WHAT THE EXERCISE ASKS -
Carry none of the pictures over; write out the complete data exactly.

Extracted data entries:
========================================
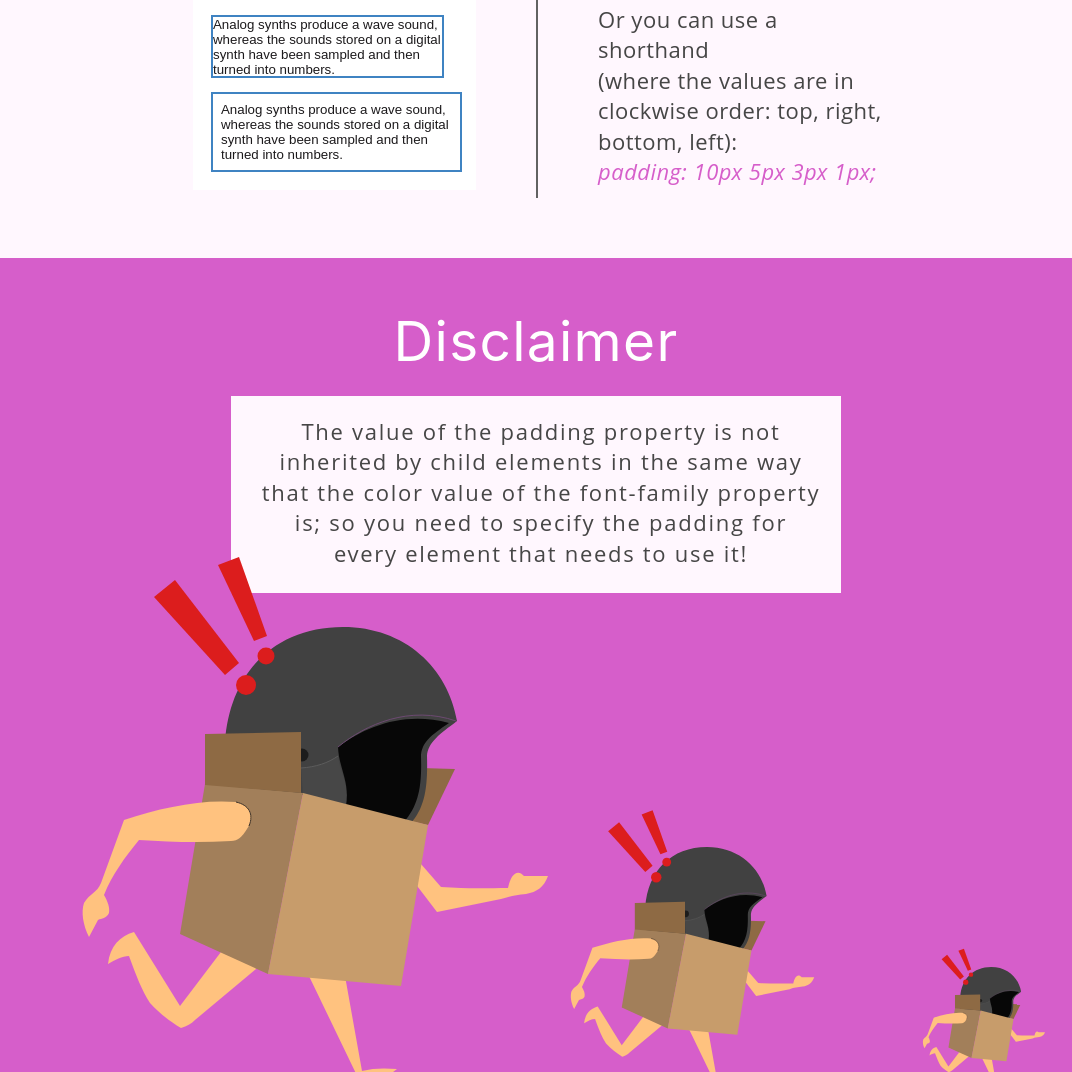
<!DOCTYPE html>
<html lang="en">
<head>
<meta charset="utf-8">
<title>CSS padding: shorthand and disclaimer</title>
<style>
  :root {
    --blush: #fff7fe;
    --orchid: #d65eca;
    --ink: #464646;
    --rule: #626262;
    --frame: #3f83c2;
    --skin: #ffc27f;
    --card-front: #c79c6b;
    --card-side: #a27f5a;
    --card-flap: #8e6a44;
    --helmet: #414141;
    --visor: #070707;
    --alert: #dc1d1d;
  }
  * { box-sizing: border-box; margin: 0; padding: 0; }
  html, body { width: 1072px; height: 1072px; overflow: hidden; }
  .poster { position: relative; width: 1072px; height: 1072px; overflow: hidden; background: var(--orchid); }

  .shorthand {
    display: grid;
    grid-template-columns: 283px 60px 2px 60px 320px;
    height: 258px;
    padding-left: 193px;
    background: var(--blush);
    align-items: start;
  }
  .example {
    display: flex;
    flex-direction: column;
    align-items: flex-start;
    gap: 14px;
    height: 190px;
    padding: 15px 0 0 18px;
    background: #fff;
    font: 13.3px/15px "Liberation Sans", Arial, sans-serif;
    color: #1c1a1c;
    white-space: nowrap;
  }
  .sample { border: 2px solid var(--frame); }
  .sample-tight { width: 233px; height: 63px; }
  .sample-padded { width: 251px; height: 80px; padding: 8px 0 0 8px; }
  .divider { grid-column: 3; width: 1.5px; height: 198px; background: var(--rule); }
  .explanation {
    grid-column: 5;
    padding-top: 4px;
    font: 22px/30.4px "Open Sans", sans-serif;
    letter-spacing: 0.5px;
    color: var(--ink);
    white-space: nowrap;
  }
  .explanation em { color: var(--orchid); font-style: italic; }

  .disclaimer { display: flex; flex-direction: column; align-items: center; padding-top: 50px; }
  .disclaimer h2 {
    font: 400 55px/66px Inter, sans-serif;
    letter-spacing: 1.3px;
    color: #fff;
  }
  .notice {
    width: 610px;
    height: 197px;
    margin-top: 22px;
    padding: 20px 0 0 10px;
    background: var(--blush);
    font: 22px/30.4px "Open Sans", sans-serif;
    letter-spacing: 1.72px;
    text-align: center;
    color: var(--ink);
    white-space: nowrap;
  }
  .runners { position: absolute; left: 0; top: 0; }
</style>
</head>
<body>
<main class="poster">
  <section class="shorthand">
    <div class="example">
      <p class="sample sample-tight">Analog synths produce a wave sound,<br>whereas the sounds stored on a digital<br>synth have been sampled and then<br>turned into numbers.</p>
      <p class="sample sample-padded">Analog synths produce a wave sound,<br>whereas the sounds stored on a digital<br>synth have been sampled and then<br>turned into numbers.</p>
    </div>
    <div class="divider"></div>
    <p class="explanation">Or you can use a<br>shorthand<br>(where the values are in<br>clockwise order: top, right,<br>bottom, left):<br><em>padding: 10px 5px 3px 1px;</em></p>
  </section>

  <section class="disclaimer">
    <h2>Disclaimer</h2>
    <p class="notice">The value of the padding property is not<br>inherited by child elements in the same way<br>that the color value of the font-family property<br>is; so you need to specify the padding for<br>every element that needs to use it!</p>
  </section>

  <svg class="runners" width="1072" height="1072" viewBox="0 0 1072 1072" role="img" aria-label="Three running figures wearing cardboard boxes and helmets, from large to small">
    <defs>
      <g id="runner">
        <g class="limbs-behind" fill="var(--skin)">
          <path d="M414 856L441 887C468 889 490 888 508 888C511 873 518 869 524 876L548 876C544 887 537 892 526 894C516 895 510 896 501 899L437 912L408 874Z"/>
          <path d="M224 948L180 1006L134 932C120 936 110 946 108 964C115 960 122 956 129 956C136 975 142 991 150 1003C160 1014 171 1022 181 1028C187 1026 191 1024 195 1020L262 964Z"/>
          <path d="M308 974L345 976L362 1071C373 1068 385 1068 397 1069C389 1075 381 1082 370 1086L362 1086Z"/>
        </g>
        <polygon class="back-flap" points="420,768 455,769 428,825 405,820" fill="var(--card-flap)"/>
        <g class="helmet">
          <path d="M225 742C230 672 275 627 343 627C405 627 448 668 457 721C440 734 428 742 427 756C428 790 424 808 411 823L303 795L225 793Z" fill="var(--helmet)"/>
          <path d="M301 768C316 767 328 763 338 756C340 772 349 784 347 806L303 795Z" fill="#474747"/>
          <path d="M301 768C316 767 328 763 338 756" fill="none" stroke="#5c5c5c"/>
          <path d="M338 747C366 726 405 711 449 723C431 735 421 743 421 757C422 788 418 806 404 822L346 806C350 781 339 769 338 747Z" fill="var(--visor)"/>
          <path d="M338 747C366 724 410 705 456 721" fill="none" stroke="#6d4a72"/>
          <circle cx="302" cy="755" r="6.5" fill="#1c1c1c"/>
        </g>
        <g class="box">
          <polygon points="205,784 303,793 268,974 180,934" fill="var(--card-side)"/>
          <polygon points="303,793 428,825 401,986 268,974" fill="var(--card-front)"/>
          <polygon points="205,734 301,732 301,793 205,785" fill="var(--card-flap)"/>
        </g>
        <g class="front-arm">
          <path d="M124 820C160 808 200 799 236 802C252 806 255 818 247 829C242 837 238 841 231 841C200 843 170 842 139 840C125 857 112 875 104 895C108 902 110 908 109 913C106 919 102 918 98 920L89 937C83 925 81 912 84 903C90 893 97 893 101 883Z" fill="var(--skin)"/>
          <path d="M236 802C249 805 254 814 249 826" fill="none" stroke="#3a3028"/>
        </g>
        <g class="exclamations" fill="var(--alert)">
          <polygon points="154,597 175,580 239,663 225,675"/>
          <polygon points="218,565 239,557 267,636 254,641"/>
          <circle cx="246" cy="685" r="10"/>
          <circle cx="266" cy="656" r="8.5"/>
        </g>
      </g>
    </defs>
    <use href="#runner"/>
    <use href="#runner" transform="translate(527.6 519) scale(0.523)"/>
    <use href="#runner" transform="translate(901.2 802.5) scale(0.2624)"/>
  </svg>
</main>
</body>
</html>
========================================
SOLUTION TO THE EXERCISE -
<!DOCTYPE html>
<html lang="en">
<head>
<meta charset="utf-8">
<title>CSS padding: shorthand and disclaimer</title>
<style>
  :root {
    --blush: #fff7fe;
    --orchid: #d65eca;
    --ink: #464646;
    --rule: #626262;
    --frame: #3f83c2;
    --skin: #ffc27f;
    --card-front: #c79c6b;
    --card-side: #a27f5a;
    --card-flap: #8e6a44;
    --helmet: #414141;
    --visor: #070707;
    --alert: #dc1d1d;
  }
  * { box-sizing: border-box; margin: 0; padding: 0; }
  html, body { width: 1072px; height: 1072px; overflow: hidden; }
  .poster { position: relative; width: 1072px; height: 1072px; overflow: hidden; background: var(--orchid); }

  .shorthand {
    display: grid;
    grid-template-columns: 283px 60px 2px 60px 320px;
    height: 258px;
    padding-left: 193px;
    background: var(--blush);
    align-items: start;
  }
  .example {
    display: flex;
    flex-direction: column;
    align-items: flex-start;
    gap: 14px;
    height: 190px;
    padding: 15px 0 0 18px;
    background: #fff;
    font: 13.3px/15px "Liberation Sans", Arial, sans-serif;
    color: #1c1a1c;
    white-space: nowrap;
  }
  .sample { border: 2px solid var(--frame); }
  .sample-tight { width: 233px; height: 63px; }
  .sample-padded { width: 251px; height: 80px; padding: 8px 0 0 8px; }
  .divider { grid-column: 3; width: 1.5px; height: 198px; background: var(--rule); }
  .explanation {
    grid-column: 5;
    padding-top: 4px;
    font: 22px/30.4px "Open Sans", sans-serif;
    letter-spacing: 0.5px;
    color: var(--ink);
    white-space: nowrap;
  }
  .explanation em { color: var(--orchid); font-style: italic; }

  .disclaimer { display: flex; flex-direction: column; align-items: center; padding-top: 50px; }
  .disclaimer h2 {
    font: 400 55px/66px Inter, sans-serif;
    letter-spacing: 1.3px;
    color: #fff;
  }
  .notice {
    width: 610px;
    height: 197px;
    margin-top: 22px;
    padding: 20px 0 0 10px;
    background: var(--blush);
    font: 22px/30.4px "Open Sans", sans-serif;
    letter-spacing: 1.72px;
    text-align: center;
    color: var(--ink);
    white-space: nowrap;
  }
  .runners { position: absolute; left: 0; top: 0; }
</style>
</head>
<body>
<main class="poster">
  <section class="shorthand">
    <div class="example">
      <p class="sample sample-tight">Analog synths produce a wave sound,<br>whereas the sounds stored on a digital<br>synth have been sampled and then<br>turned into numbers.</p>
      <p class="sample sample-padded">Analog synths produce a wave sound,<br>whereas the sounds stored on a digital<br>synth have been sampled and then<br>turned into numbers.</p>
    </div>
    <div class="divider"></div>
    <p class="explanation">Or you can use a<br>shorthand<br>(where the values are in<br>clockwise order: top, right,<br>bottom, left):<br><em>padding: 10px 5px 3px 1px;</em></p>
  </section>

  <section class="disclaimer">
    <h2>Disclaimer</h2>
    <p class="notice">The value of the padding property is not<br>inherited by child elements in the same way<br>that the color value of the font-family property<br>is; so you need to specify the padding for<br>every element that needs to use it!</p>
  </section>

  <svg class="runners" width="1072" height="1072" viewBox="0 0 1072 1072" role="img" aria-label="Three running figures wearing cardboard boxes and helmets, from large to small">
    <defs>
      <g id="runner">
        <g class="limbs-behind" fill="var(--skin)">
          <path d="M414 856L441 887C468 889 490 888 508 888C511 873 518 869 524 876L548 876C544 887 537 892 526 894C516 895 510 896 501 899L437 912L408 874Z"/>
          <path d="M224 948L180 1006L134 932C120 936 110 946 108 964C115 960 122 956 129 956C136 975 142 991 150 1003C160 1014 171 1022 181 1028C187 1026 191 1024 195 1020L262 964Z"/>
          <path d="M308 974L345 976L362 1071C373 1068 385 1068 397 1069C389 1075 381 1082 370 1086L362 1086Z"/>
        </g>
        <polygon class="back-flap" points="420,768 455,769 428,825 405,820" fill="var(--card-flap)"/>
        <g class="helmet">
          <path d="M225 742C230 672 275 627 343 627C405 627 448 668 457 721C440 734 428 742 427 756C428 790 424 808 411 823L303 795L225 793Z" fill="var(--helmet)"/>
          <path d="M301 768C316 767 328 763 338 756C340 772 349 784 347 806L303 795Z" fill="#474747"/>
          <path d="M301 768C316 767 328 763 338 756" fill="none" stroke="#5c5c5c"/>
          <path d="M338 747C366 726 405 711 449 723C431 735 421 743 421 757C422 788 418 806 404 822L346 806C350 781 339 769 338 747Z" fill="var(--visor)"/>
          <path d="M338 747C366 724 410 705 456 721" fill="none" stroke="#6d4a72"/>
          <circle cx="302" cy="755" r="6.5" fill="#1c1c1c"/>
        </g>
        <g class="box">
          <polygon points="205,784 303,793 268,974 180,934" fill="var(--card-side)"/>
          <polygon points="303,793 428,825 401,986 268,974" fill="var(--card-front)"/>
          <polygon points="205,734 301,732 301,793 205,785" fill="var(--card-flap)"/>
        </g>
        <g class="front-arm">
          <path d="M124 820C160 808 200 799 236 802C252 806 255 818 247 829C242 837 238 841 231 841C200 843 170 842 139 840C125 857 112 875 104 895C108 902 110 908 109 913C106 919 102 918 98 920L89 937C83 925 81 912 84 903C90 893 97 893 101 883Z" fill="var(--skin)"/>
          <path d="M236 802C249 805 254 814 249 826" fill="none" stroke="#3a3028"/>
        </g>
        <g class="exclamations" fill="var(--alert)">
          <polygon points="154,597 175,580 239,663 225,675"/>
          <polygon points="218,565 239,557 267,636 254,641"/>
          <circle cx="246" cy="685" r="10"/>
          <circle cx="266" cy="656" r="8.5"/>
        </g>
      </g>
    </defs>
    <use href="#runner"/>
    <use href="#runner" transform="translate(527.6 519) scale(0.523)"/>
    <use href="#runner" transform="translate(901.2 802.5) scale(0.2624)"/>
  </svg>
</main>
</body>
</html>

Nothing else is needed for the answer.